The energy generated by the wind farm should produce about 1 gigawatt (GW) of capacity, or roughly enough to power 700,000 homes. That’s only about one-quarter of Daiichi’s past 4.7 gigawatt output—and a small fraction of the amount of power taken offline when more than 50 other nuclear plants were shut down after the accident—but it’s a start.
The recently announced wind farm project, due for completion in 2020, will comprise 143 offshore turbines about 10 miles off the coast of Fukushima prefecture. Construction is expected to begin in July.
"The shutdown of Japan's nuclear reactors in the aftermath of the earthquake and tsunami has changed the perspectives toward renewable energy technologies,” Suchitra Sriram, an energy and environment analyst at the New York City-based market research firm Frost & Sullivan (News - Alert), told the International Business Times.
The project’s builder has not been announced, but industry players would put their money on Mitsubishi Corporation. The Tokyo-based company already is a major player in offshore wind—with another huge project, the Luchterduinen Offshore Wind Farm, sited about 15 miles off the coast of the Netherlands, ballyhooed just this week.
According to a report released last November by the Global Wind Energy Council, Japan ended 2011 with 2.5 gigawatts (GW) of maximum wind capacity, including the 166 megawatts added that year from 78 installed turbines. This amounts to less than one percent of Japan’s total electricity demand. The GWEC said one major hurdle for Japan in its drive to rapidly accelerate renewable energy development is that its entire energy sector requires reconsideration and reconstruction.
“Since the share of renewables in the energy mix in Japan is low, major efforts are required to replace the old energy system with a more modern and flexible system, suitable for large deployment of renewables,” said the report. “However, the most serious problem in Japan is the monopolistic and vertically integrated structure of its utilities. The future of Japan’s electricity sector post-Fukushima remains a major subject of debate.”
Want to learn more about the latest in communications and technology?
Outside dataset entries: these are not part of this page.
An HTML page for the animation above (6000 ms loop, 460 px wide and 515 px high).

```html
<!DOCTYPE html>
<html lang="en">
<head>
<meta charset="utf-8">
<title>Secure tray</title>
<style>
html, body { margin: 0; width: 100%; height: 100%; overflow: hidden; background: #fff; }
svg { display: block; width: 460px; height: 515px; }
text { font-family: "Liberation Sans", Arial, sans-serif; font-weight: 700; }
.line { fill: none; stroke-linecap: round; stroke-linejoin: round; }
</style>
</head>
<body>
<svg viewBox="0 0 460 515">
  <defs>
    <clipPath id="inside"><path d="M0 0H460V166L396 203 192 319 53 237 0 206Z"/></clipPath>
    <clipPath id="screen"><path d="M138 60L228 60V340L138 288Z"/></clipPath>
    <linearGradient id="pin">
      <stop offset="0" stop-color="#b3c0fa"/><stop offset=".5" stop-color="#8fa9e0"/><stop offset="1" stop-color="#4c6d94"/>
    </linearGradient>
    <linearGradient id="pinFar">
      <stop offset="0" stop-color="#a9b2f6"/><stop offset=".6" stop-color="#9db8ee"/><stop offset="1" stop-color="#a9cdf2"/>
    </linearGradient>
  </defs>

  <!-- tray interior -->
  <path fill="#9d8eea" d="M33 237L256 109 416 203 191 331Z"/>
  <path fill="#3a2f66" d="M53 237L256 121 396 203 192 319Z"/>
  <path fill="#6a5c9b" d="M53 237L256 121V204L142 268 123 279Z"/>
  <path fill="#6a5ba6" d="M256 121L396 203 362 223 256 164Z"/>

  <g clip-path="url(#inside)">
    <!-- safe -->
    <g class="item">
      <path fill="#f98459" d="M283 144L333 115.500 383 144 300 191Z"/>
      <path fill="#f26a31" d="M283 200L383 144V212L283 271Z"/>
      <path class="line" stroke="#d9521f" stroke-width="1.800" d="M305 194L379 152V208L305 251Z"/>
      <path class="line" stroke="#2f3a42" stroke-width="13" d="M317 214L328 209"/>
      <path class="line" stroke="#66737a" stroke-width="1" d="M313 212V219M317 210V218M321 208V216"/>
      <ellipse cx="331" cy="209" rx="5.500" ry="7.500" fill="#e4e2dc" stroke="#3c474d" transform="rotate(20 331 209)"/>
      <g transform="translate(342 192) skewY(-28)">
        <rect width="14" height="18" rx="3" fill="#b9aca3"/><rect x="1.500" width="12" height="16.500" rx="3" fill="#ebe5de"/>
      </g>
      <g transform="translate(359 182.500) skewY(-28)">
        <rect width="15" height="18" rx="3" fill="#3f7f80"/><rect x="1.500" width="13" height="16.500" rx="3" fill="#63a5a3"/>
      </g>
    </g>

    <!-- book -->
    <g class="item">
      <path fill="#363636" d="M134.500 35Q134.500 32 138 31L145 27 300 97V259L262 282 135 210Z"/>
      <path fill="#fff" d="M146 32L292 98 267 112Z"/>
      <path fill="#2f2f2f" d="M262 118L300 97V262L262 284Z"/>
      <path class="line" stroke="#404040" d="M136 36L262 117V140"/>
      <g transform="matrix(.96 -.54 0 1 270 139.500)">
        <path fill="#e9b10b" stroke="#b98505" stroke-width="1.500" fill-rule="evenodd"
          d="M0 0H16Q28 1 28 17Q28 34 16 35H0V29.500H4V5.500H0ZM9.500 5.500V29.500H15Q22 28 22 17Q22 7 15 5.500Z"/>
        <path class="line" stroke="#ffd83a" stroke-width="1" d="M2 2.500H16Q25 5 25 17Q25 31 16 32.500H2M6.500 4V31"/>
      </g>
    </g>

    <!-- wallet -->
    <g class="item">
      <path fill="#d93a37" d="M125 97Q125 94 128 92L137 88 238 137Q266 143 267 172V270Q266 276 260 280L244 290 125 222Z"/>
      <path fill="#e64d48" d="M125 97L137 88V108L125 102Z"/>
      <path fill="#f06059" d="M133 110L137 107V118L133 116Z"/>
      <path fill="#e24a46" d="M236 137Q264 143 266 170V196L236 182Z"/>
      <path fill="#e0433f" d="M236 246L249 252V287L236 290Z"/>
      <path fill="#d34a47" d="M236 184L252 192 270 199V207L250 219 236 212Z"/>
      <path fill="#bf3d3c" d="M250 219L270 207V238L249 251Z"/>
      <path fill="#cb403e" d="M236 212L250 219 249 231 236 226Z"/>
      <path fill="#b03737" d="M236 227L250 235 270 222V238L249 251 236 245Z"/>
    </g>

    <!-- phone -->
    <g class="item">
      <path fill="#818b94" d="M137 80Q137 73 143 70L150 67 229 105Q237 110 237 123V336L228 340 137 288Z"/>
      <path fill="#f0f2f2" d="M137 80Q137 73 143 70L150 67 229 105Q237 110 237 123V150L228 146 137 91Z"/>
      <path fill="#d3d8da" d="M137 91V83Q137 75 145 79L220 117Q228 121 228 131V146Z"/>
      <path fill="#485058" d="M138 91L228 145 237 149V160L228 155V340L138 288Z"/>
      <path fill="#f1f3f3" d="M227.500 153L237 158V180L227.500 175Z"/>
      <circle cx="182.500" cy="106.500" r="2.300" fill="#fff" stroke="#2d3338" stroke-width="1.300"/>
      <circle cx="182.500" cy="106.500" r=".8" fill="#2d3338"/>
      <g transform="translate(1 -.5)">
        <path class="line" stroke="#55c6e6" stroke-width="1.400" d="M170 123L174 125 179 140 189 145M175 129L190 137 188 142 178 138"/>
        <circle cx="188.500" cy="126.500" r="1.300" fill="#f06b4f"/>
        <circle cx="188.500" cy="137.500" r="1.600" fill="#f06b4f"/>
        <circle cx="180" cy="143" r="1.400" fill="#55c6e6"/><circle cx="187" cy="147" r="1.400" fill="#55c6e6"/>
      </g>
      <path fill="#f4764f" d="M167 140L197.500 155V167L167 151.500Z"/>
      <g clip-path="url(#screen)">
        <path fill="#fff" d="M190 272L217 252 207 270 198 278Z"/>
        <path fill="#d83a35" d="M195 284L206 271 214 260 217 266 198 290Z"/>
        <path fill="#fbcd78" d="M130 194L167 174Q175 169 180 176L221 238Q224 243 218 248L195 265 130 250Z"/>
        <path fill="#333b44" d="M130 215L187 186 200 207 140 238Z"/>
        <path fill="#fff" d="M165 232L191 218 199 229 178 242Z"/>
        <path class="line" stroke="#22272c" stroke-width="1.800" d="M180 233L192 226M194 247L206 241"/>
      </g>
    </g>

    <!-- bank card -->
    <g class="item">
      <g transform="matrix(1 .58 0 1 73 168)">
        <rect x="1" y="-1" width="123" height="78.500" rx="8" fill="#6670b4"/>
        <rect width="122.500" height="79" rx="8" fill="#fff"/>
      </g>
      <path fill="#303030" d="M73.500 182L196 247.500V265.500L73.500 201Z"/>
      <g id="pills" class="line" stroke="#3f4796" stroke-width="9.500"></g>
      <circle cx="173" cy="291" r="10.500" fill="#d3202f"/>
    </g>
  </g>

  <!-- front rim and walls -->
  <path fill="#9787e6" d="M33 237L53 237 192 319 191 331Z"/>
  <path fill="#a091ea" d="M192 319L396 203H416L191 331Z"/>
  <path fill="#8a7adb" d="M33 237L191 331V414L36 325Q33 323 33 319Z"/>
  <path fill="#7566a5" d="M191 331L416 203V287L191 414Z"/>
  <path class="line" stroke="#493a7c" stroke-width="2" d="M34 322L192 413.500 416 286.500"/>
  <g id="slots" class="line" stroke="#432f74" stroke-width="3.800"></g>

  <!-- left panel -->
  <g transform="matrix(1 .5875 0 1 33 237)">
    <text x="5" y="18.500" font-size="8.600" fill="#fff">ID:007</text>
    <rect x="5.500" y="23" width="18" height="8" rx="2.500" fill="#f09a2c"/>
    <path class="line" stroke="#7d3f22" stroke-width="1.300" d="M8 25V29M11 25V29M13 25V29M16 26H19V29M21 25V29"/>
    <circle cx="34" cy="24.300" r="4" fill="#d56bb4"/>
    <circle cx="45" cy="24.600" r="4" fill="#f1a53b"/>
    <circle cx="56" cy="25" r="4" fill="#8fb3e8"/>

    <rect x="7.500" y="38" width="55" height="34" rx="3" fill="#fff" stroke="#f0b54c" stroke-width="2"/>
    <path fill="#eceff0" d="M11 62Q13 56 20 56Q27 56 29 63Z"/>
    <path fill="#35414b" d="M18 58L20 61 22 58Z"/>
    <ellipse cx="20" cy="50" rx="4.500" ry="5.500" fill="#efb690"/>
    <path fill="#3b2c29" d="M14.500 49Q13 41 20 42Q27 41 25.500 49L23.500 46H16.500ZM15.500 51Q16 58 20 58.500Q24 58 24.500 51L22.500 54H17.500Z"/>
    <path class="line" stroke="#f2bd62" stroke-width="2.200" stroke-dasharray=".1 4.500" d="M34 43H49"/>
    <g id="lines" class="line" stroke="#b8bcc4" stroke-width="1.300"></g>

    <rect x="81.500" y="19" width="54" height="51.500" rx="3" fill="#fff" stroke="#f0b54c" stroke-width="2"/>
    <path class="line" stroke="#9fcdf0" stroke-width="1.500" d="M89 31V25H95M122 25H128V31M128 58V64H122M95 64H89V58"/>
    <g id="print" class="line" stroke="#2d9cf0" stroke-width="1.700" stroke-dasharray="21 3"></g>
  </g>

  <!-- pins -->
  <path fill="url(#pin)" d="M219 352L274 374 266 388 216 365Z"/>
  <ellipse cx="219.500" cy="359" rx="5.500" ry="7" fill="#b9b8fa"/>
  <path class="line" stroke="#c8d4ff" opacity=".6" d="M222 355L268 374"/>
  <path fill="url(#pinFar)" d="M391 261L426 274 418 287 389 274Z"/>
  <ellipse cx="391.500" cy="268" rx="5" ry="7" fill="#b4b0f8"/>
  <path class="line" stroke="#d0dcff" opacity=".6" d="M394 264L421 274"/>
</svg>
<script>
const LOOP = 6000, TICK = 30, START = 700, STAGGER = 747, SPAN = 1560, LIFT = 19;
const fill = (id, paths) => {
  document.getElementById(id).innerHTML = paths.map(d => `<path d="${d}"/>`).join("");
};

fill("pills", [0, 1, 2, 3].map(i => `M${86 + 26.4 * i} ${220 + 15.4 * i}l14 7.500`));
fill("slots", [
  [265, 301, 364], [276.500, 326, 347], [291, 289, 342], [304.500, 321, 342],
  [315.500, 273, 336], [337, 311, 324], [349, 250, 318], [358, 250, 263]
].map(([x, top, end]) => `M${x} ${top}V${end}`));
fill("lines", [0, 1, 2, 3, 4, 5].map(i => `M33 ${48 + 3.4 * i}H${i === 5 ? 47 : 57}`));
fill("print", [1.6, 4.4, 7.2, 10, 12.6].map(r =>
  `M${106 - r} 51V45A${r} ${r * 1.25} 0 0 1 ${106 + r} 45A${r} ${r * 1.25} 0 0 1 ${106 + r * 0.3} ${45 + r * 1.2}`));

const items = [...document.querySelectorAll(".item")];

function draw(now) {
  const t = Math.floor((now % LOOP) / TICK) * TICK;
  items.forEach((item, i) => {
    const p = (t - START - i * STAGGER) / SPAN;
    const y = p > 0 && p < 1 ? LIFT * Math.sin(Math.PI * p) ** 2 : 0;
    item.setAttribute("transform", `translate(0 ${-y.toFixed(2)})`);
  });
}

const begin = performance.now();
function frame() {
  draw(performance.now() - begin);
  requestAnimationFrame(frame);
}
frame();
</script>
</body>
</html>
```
Then be sure to attend ITEXPO Miami 2013, Jan 29- Feb. 1 in Miami, Florida. Stay in touch with everything happening at ITEXPO (News - Alert). Follow us on Twitter.
Edited by Brooke Neuman